And that was how it was with THE HOUSE THAT’S YOUR HOME. I didn’t share any notes with Jane about what I’d had in mind as I wrote. Jane was sent the text and then it was left entirely up to her. (Which, as far as I’m concerned, is the way it should always be.)
When I found myself one rainy day in the same town as Jane a couple of years ago, we met up.
She took me into her studio (a huge honor) and showed me the work in progress. I got to see some of her illustrative process, and many of the things that inspired her paintings for this book. I got to see her thumbnails of the book, all laid out. It was hugely meaningful to me.
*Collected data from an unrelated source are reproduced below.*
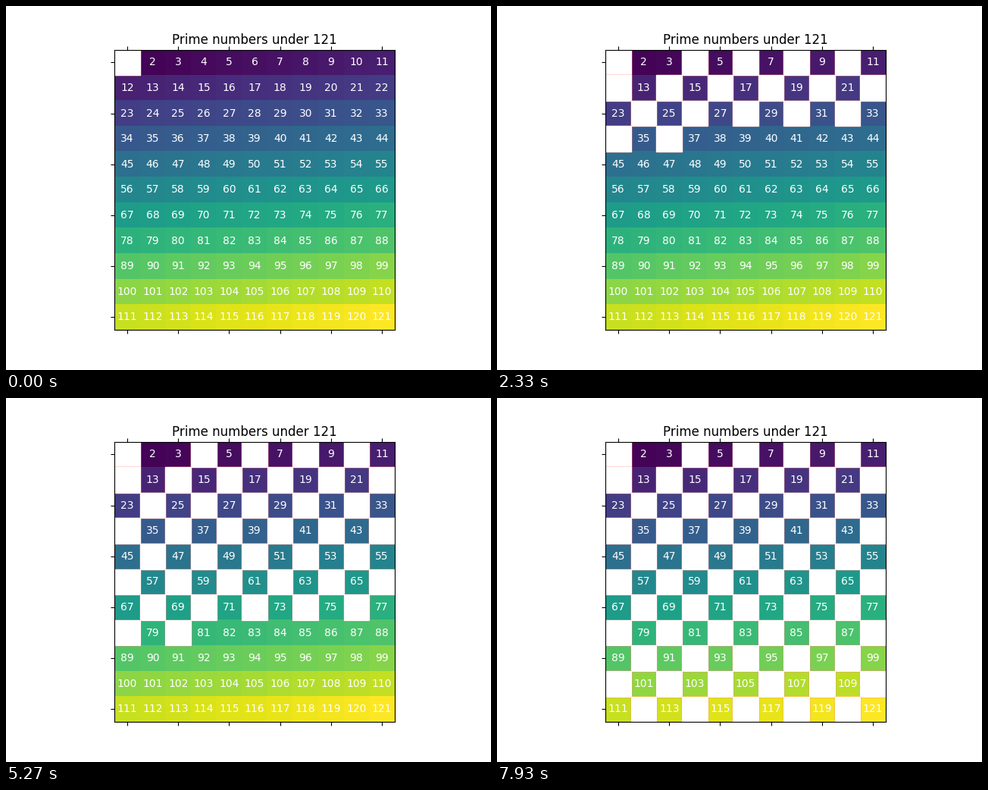
Write a matplotlib script that moves like this. It is 640 px wide and 480 px high and loops after 8000 ms.

```python
import numpy as np
import matplotlib.pyplot as plt
from matplotlib.animation import FuncAnimation
from matplotlib.patches import Rectangle

SIDE = 11
LAST = SIDE * SIDE
LOOP = 8000     # ms
STEPS = 120     # sieve steps in one loop
TICKS = 300     # drawn frames in one loop

grid = np.arange(1, LAST + 1).reshape(SIDE, SIDE)

fig, ax = plt.subplots(figsize=(6.4, 4.8), dpi=100)
ax.matshow(grid, cmap="viridis")
ax.tick_params(labeltop=False, labelbottom=False, labelleft=False)
ax.set_title(f"Prime numbers under {LAST}", pad=5.5)


def cell(n):
    row, col = divmod(n - 1, SIDE)
    return col, row


def cover(n, color):
    col, row = cell(n)
    return ax.add_patch(Rectangle((col - 0.5, row - 0.5), 1, 1, color=color))


labels = {n: ax.text(*cell(n), str(n), color="white", ha="center", va="center")
          for n in range(1, LAST + 1)}

# Each struck number gets a red cover, then a white one on top of it.
struck = [1, *range(4, LAST + 1, 2)]
covers = {n: (cover(n, "red"), cover(n, "white")) for n in struck}


def update(tick):
    """Even steps mark the next multiple of two, odd steps erase it."""
    step = min((tick + 1) * STEPS // TICKS, STEPS - 1)
    marked = step + 2 - step % 2
    erased = step + step % 2
    for n, (red, white) in covers.items():
        gone = n == 1 or n <= erased
        red.set_visible(gone or n <= marked)
        white.set_visible(gone)
        labels[n].set_visible(not gone)


anim = FuncAnimation(fig, update, frames=TICKS, interval=LOOP / TICKS,
                     repeat=True, repeat_delay=0)
plt.show()
```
What Jane didn’t know was that while I wrote THE HOUSE THAT’S YOUR HOME, I’d been thinking about the classic children’s books of the 50’s (that golden age in children’s publishing, and Ursula Nordstrom). How incredible then, to see right there, lined up beside her drawing table, those very books—classics from the 1950s.
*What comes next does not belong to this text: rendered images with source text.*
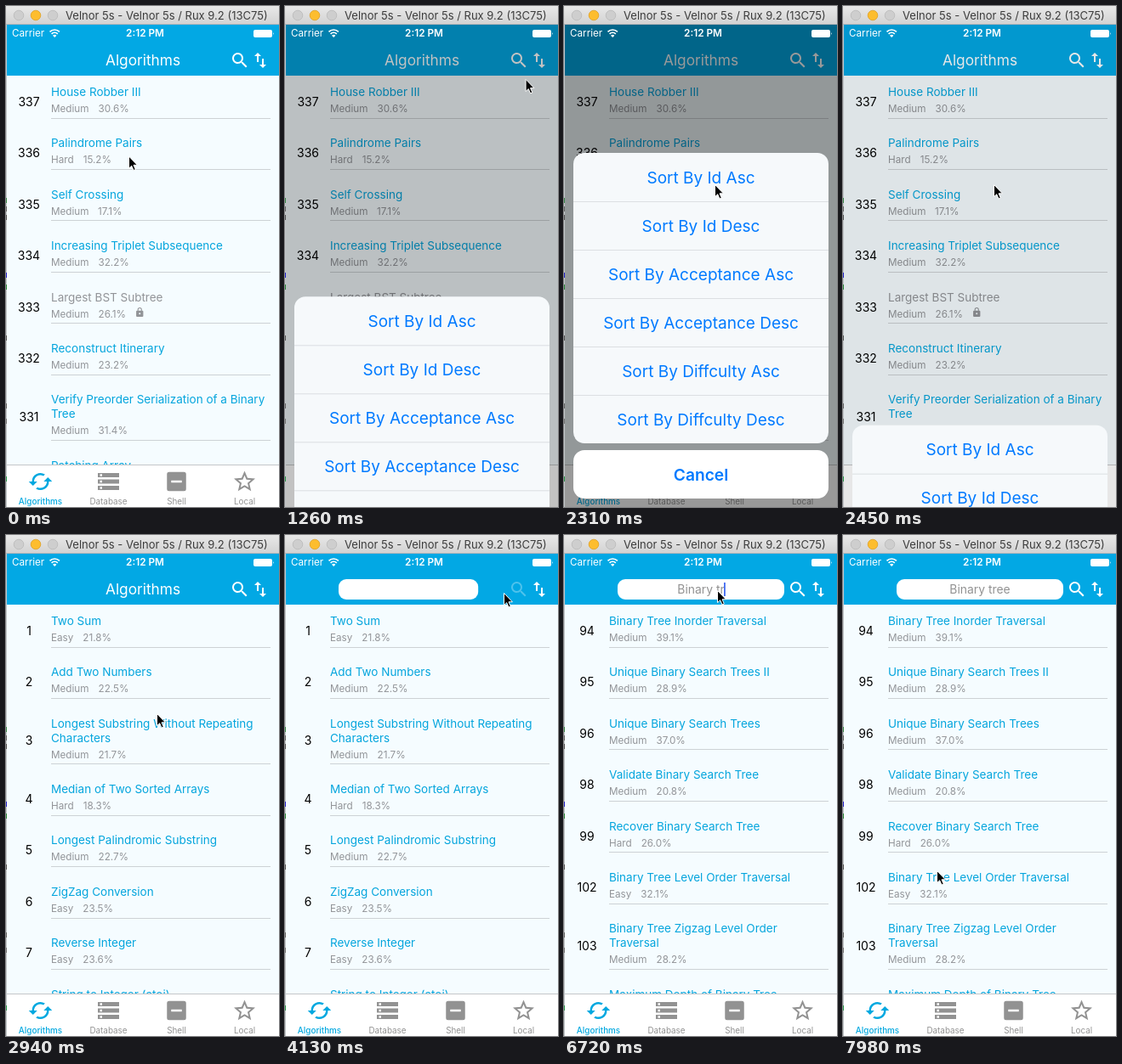
Write an HTML page that moves like this. It is 321 px wide and 590 px high and loops after 8000 ms.

```html
<!DOCTYPE html>
<html lang="en">
<head>
<meta charset="utf-8">
<title>Algorithms</title>
<style>
  html, body { margin: 0; width: 100%; height: 100%; overflow: hidden; background: #fff; }
  svg { display: block; width: 321px; height: 590px; }
  text { font: 13.5px Inter, Roboto, sans-serif; white-space: pre; }
  .mid { text-anchor: middle; }
  .name { fill: #04a5dd; }
  .locked .name, .meta { fill: #929498; }
  .meta { font-size: 11.7px; }
  .num { font-size: 14px; }
  .tab { font-size: 9.9px; fill: #929292; }
  .tab.on { fill: #02a8e0; font-weight: 500; }
  .option { font-size: 19px; fill: #007aff; }
  .cancel { font-size: 19.2px; font-weight: 600; }
</style>
</head>
<body>
<svg viewBox="0 0 321 590">
  <defs>
    <linearGradient id="chrome" x2="0" y2="1">
      <stop stop-color="#e8e8e8"/><stop offset="1" stop-color="#d2d2d2"/>
    </linearGradient>
    <clipPath id="listArea"><rect x="1" y="82" width="320" height="458"/></clipPath>
  </defs>

  <rect width="321" height="590" fill="#f5fcff"/>
  <g id="list" clip-path="url(#listArea)"></g>

  <rect x="1" y="22" width="320" height="60" fill="#02a8e4"/>
  <text id="heading" class="mid" x="161" y="69.5" fill="#fff" style="font-size:17.3px">Algorithms</text>
  <rect id="field" x="63" y="52" height="24" rx="9" fill="#fff"/>
  <text id="query" class="mid" x="161" y="69" fill="#929292" style="font-size:13.9px"></text>
  <rect id="caret" y="56" width="1.8" height="16" fill="#426bf2"/>
  <path id="search" transform="translate(263 52)" fill="#fff" d="M15.5 14h-.79l-.28-.27A6.5 6.5 0 1 0 13.73 14.43l.27.28v.79l5 5L20.5 19zM9.5 14a4.5 4.5 0 1 1 0-9 4.5 4.5 0 0 1 0 9z" fill-rule="evenodd"/>
  <path id="swap" transform="translate(287 52)" fill="#fff" d="M16 17V10h-2v7h-3l4 4 4-4zM9 3 5 7h3v7h2V7h3z"/>

  <g id="tabs">
    <rect x="1" y="540" width="320" height="50" fill="#fff"/>
    <rect x="1" y="540" width="320" height="1" fill="#c4c6c8"/>
  </g>

  <rect id="dim" x="1" y="22" width="320" height="568"/>
  <g id="sheet">
    <rect x="11" y="173" width="300" height="342" rx="13" fill="#f6f9fb"/>
    <rect x="11" y="523" width="300" height="57" rx="13" fill="#fff"/>
    <text class="mid option cancel" x="161" y="558.5">Cancel</text>
  </g>

  <g fill="#fff">
    <text x="7" y="36.3" style="font-size:11.7px">Carrier</text>
    <text class="mid" x="163.5" y="36.3" style="font-size:11.8px;font-weight:600">2:12 PM</text>
    <g fill="none" stroke="#fff" stroke-width="1.7">
      <path d="M51.5 30.4a8 8 0 0 1 11.4 0M53.6 32.8a5 5 0 0 1 7.2 0"/>
    </g>
    <path d="M57.2 37 55 34.7a3.2 3.2 0 0 1 4.4 0z"/>
    <rect x="291" y="28" width="22" height="9" rx="2"/>
    <path d="M314 31q1.6 1.5 0 3z"/>
  </g>

  <g id="edge"><rect y="22" width="1" height="568" fill="#c3c7ca"/></g>
  <rect width="321" height="22" fill="url(#chrome)"/>
  <rect y="21" width="321" height="1" fill="#b8b6b8"/>
  <g stroke-width=".8">
    <circle cx="15" cy="11" r="5.8" fill="#cecece" stroke="#b9b9b9"/>
    <circle cx="35" cy="11" r="5.8" fill="#fdbd2e" stroke="#dfa023"/>
    <circle cx="55" cy="11" r="5.8" fill="#cecece" stroke="#b9b9b9"/>
  </g>
  <text x="70" y="15.8" fill="#3c3c3c" style="font-size:13px">Velnor 5s - Velnor 5s / Rux 9.2 (13C75)</text>

  <path id="pointer" d="M0 0v14.2l3.2-3 2.3 5.3 2.3-1-2.3-5.2h4.4z" stroke="#fff" stroke-width="1" stroke-linejoin="round"/>
</svg>
<script>
const LOOP = 8000, TICK = 70;
const $ = id => document.getElementById(id);
const add = (id, markup) => $(id).insertAdjacentHTML('beforeend', markup);

// id, title (| breaks the line), difficulty, acceptance
const problems = `
1;Two Sum;Easy;21.8
2;Add Two Numbers;Medium;22.5
3;Longest Substring Without Repeating|Characters;Medium;21.7
4;Median of Two Sorted Arrays;Hard;18.3
5;Longest Palindromic Substring;Medium;22.7
6;ZigZag Conversion;Easy;23.5
7;Reverse Integer;Easy;23.6
8;String to Integer (atoi);Easy;13.6
9;Palindrome Number;Easy;30.4
17;Letter Combinations of a Phone|Number;Medium;28.1
30;Substring with Concatenation of All|Words;Hard;20.6
39;Combination Sum;Medium;30.4
40;Combination Sum II;Medium;27.2
67;Add Binary;Easy;26.9
70;Climbing Stairs;Easy;36.3
94;Binary Tree Inorder Traversal;Medium;39.1
95;Unique Binary Search Trees II;Medium;28.9
96;Unique Binary Search Trees;Medium;37.0
98;Validate Binary Search Tree;Medium;20.8
99;Recover Binary Search Tree;Hard;26.0
102;Binary Tree Level Order Traversal;Easy;32.1
103;Binary Tree Zigzag Level Order|Traversal;Medium;28.2
104;Maximum Depth of Binary Tree;Easy;47.5
330;Patching Array;Medium;30.2
331;Verify Preorder Serialization of a Binary|Tree;Medium;31.4
332;Reconstruct Itinerary;Medium;23.2
333;Largest BST Subtree;Medium;26.1
334;Increasing Triplet Subsequence;Medium;32.2
335;Self Crossing;Medium;17.1
336;Palindrome Pairs;Hard;15.2
337;House Robber III;Medium;30.6`.trim().split('\n').map(line => {
  const [id, title, level, rate] = line.split(';');
  return { id, title, level, rate, locked: id === '333' };
});

const LOCK = 'M18 8h-1V6A5 5 0 0 0 7 6v2H6a2 2 0 0 0-2 2v10a2 2 0 0 0 2 2h12a2 2 0 0 0 2-2V10a2 2 0 0 0-2-2zM12 17a2 2 0 1 1 0-4 2 2 0 0 1 0 4zM9 8V6a3 3 0 0 1 6 0v2z';

const tabs = [
  ['Algorithms', 'M19 8l-4 4h3a6 6 0 0 1-8.8 5.3l-1.46 1.46A8 8 0 0 0 20 12h3zM6 12a6 6 0 0 1 8.8-5.3l1.46-1.46A8 8 0 0 0 4 12H1l4 4 4-4z'],
  ['Database', 'M2 20h20v-4H2zM4 17h2v2H4zM2 4v4h20V4zM6 7H4V5h2zM2 14h20v-4H2zM4 11h2v2H4z'],
  ['Shell', 'M19 3H5a2 2 0 0 0-2 2v14a2 2 0 0 0 2 2h14a2 2 0 0 0 2-2V5a2 2 0 0 0-2-2zM17 13H7v-2h10z'],
  ['Local', 'M22 9.24l-7.19-.62L12 2 9.19 8.63 2 9.24l5.46 4.73L5.82 21 12 17.27 18.18 21l-1.63-7.03zM12 15.4l-3.76 2.27 1-4.28-3.32-2.88 4.38-.38L12 6.1l1.71 4.04 4.38.38-3.32 2.88 1 4.28z']
];
tabs.forEach(([label, path], i) => {
  const x = 40.5 + 80 * i;
  add('tabs', `<g class="tab ${i ? '' : 'on'}"><path fill-rule="evenodd" transform="translate(${x - 15} 545) scale(1.25)" d="${path}"/>
    <text class="mid tab ${i ? '' : 'on'}" x="${x}" y="586.8">${label}</text></g>`);
});

['Id', 'Acceptance', 'Diffculty'].flatMap(k => [k + ' Asc', k + ' Desc']).forEach((label, i) => {
  const y = 173 + 57 * i;
  if (i) add('sheet', `<rect x="11" y="${y}" width="300" height="1" fill="#dcdfe2"/>`);
  add('sheet', `<text class="mid option" x="161" y="${y + 35.5}">Sort By ${label}</text>`);
});

[[226, '#3a8a4a'], [236, '#666'], [246, '#555'], [314, '#2222cc'], [328, '#2a8a3a'], [388, '#555'], [468, '#666'], [486, '#777'], [554, '#2a9a4a']]
  .forEach(([y, fill]) => add('edge', `<rect y="${y}" width="1" height="6" fill="${fill}"/>`));

function row(p, y) {
  const lines = p.title.split('|'), extra = 16.7 * (lines.length - 1);
  const names = lines.map((s, i) => `<text class="name" x="53" y="${y + 23.7 + 17 * i}">${s}</text>`).join('');
  const lock = p.locked ? `<path class="meta" fill-rule="evenodd" transform="translate(151 ${y + 30.7}) scale(.52)" d="${LOCK}"/>` : '';
  return `<g class="${p.locked ? 'locked' : ''}">
    <text class="mid num" x="27" y="${y + 36 + extra / 2}">${p.id}</text>${names}
    <text class="meta" x="53" y="${y + 43 + extra}">${p.level}<tspan dx="11">${p.rate}%</tspan></text>${lock}
    <rect x="53" y="${Math.round(y + 49.6 + extra)}" width="258" height="1" fill="#cdd2d5"/></g>`;
}

const matches = (title, query) => {
  let at = 0;
  for (const c of title.toLowerCase()) if (c === query[at]) at++;
  return at >= query.length;
};

let shown;
function showList(ascending, query) {
  const key = ascending + query;
  if (key === shown) return;
  shown = key;
  const found = problems.filter(p => matches(p.title, query.toLowerCase()));
  if (!ascending) found.reverse();
  let y = 82, html = '';
  for (const p of found) {
    if (y > 540) break;
    html += row(p, y);
    y += p.title.includes('|') ? 77.1 : 60.45;
  }
  $('list').innerHTML = html;
}

const PHRASE = 'Binary tree';
const keyTimes = [5110, 5250, 5460, 5740, 5880, 6020, 6230, 6510, 6650, 6930, 7070];
// time, letters of the phrase the list is filtered by
const filters = [[5320, 1], [5530, 3], [5880, 4], [6090, 5], [6230, 6], [6720, 8]];

// time, x, y of the pointer tip
const route = [
  [0, 144.5, 177], [300, 144.5, 177], [1120, 303, 62], [1160, 303, 62], [1540, 179.5, 213],
  [1960, 179.5, 213], [2310, 177.5, 210.5], [3220, 177.5, 210.5], [3570, 278, 76], [3720, 278, 76],
  [4130, 257.5, 68.5], [4550, 180.5, 65.5], [7420, 180.5, 65.5], [7840, 112, 430],
  [7910, 112, 430], [7980, 110.5, 395.5], [8000, 110.5, 395.5]
];
const clamp = v => Math.max(0, Math.min(1, v));
const ease = p => .5 - .5 * Math.cos(Math.PI * clamp(p));
const settle = ms => { const k = Math.max(0, ms) * .02; return 1 - (1 + k) * Math.exp(-k); };

function pointerAt(t) {
  const i = route.findIndex(([time]) => time > t);
  const [t0, x0, y0] = route[i - 1], [t1, x1, y1] = route[i];
  const p = ease((t - t0) / (t1 - t0));
  return [x0 + (x1 - x0) * p, y0 + (y1 - y0) * p];
}

function draw(t) {
  $('pointer').setAttribute('transform', `translate(${pointerAt(t)})`);

  const open = t < 2730 ? settle(t - 1160) - settle(t - 2310) : 0;
  $('dim').setAttribute('opacity', .4 * open);
  $('sheet').setAttribute('transform', `translate(0 ${417 * (1 - open)})`);
  $('swap').setAttribute('opacity', t >= 1120 && t < 1260 ? .3 : 1);
  $('search').setAttribute('opacity', t >= 3780 && t < 4200 ? .3 : .3 + .7 * (t < 3780 ? 1 : clamp((t - 4130) / 210)));

  $('heading').style.display = t < 3780 ? '' : 'none';
  $('field').setAttribute('width', 196 * ease((t - 3762) / 500));

  const query = PHRASE.slice(0, keyTimes.filter(k => k <= t).length);
  if ($('query').textContent !== query) $('query').textContent = query;
  const half = query ? $('query').getComputedTextLength() / 2 : 0;
  $('caret').setAttribute('x', 160.3 + half);
  $('caret').style.display = t >= 4690 && t < 7490 ? '' : 'none';

  const applied = filters.filter(([time]) => time <= t).pop();
  showList(t >= 2940, applied ? PHRASE.slice(0, applied[1]) : '');
}

const start = performance.now();
function frame() {
  const t = (performance.now() - start) % LOOP;
  draw(Math.floor(t / TICK) * TICK);
  requestAnimationFrame(frame);
}
frame();
</script>
</body>
</html>
```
To discover that we had quite independently been following the same vision—as if we had both been following clues, as if in some way the book already existed and we together found it—we felt we’d stumbled into some kind of mystery, that the ground we were standing on was sacred.
As a publisher once said to me, one plus one equals more than two.
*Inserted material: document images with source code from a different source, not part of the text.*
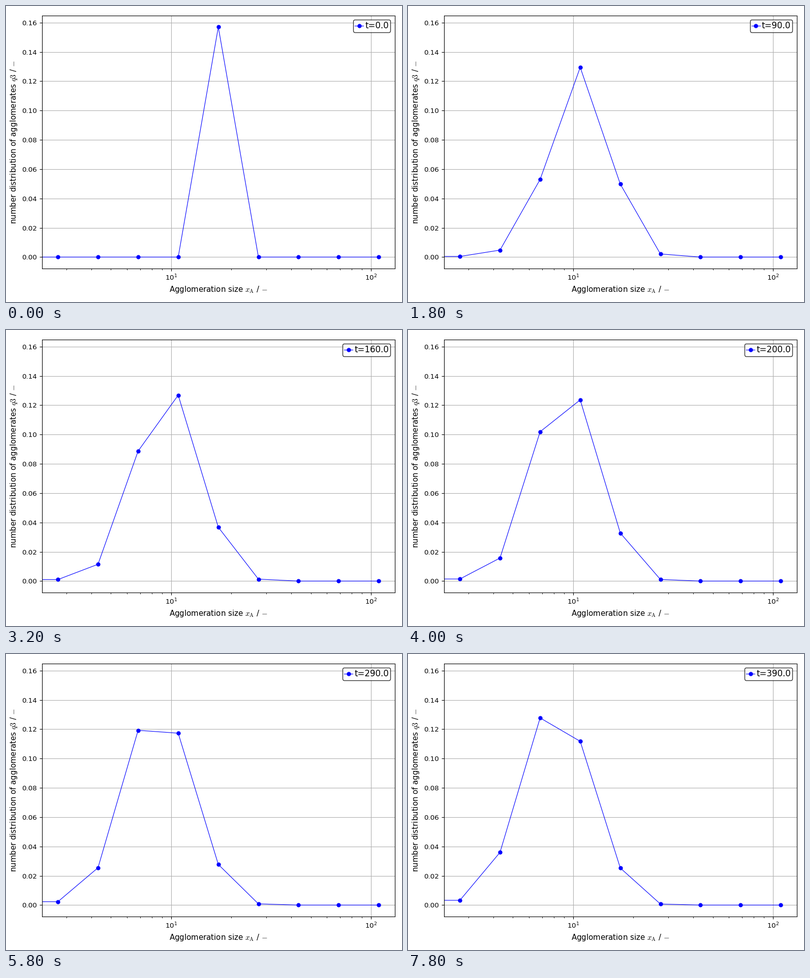
Write a matplotlib script that moves like this. It is 779 px wide and 584 px high and loops after 8000 ms.

```python
import numpy as np
import matplotlib.pyplot as plt
from matplotlib.animation import FuncAnimation

W, H, DPI = 779, 584, 100
FRAMES, INTERVAL, DT = 40, 200, 10.0
PEAK = 0.157

plt.rcParams.update({
    "font.family": "DejaVu Sans",
    "xtick.labelsize": 9.6,
    "ytick.labelsize": 9.6,
    "axes.labelsize": 10.8,
    "legend.fontsize": 12,
    "mathtext.fontset": "cm",
})

# Volume grows fourfold per class; START is the class that is full at t = 0.
RATIO = 4 ** (1 / 3)
CLASSES, START = 9, 4
steps = np.arange(CLASSES) - START
sizes = np.append(0.0, 17.23 * RATIO ** steps)


def fractions(t):
    """Volume fraction per class: breakage feeds the smaller classes,
    agglomeration one larger class, and the total stays 1."""
    slow = np.exp(-0.0088 * t)
    start = 0.15 + 0.34 * slow + 0.51 * np.exp(-0.0407 * t)
    small = 0.338 - 0.469 * slow + 0.131 * np.exp(-0.0306 * t)
    finer = small * np.hypot(0.04, 0.000443 * t)
    finest = 0.057 * finer
    rest = 1 - start - small - finer - finest
    gain = 0.117 * start * (1 - np.exp(-t / 12))
    large = gain * (start + rest / 2) / (1 + gain / 2)
    return np.array([finest, finer, small, rest - large, start, large, 0, 0, 0])


def density(t):
    q = PEAK * fractions(t) * RATIO ** -steps
    return np.append(q[0], q)


fig = plt.figure(figsize=(W / DPI, H / DPI), dpi=DPI, facecolor="white")
left, right, top, bottom = 70.55, 764.75, 18.77, 518.05
ax = fig.add_axes([left / W, 1 - bottom / H, (right - left) / W, (bottom - top) / H])

line, = ax.plot(sizes, density(0), "o-", color="blue", lw=0.8, ms=5, label="t=0.0")
ax.set_xscale("log", nonpositive="clip")
pad = (sizes[-1] / sizes[1]) ** 0.05
ax.set_xlim(sizes[1] / pad, sizes[-1] * pad)
ax.set_ylim(-0.05 * PEAK, 1.05 * PEAK)
ax.set_yticks(np.arange(9) * 0.02)
ax.grid(True)
ax.set_xlabel(r"Agglomeration size $x_{\mathrm{A}}$ / $-$")
ax.set_ylabel(r"number distribution of agglomerates $q3$ / $-$")

legend = ax.legend(loc="upper right", edgecolor="black", borderpad=0.2,
                   handlelength=1.0, handletextpad=0.2)
label = legend.get_texts()[0]


def update(frame):
    t = frame * DT
    line.set_ydata(density(t))
    label.set_text(f"t={t:.1f}")
    return line, label


anim = FuncAnimation(fig, update, frames=FRAMES, interval=INTERVAL,
                     repeat=True, repeat_delay=0, blit=False)
plt.show()
```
I am so honored to have worked with Jane on this book. And so grateful. It was—all of it—a gift. And best of all? I have a new friend.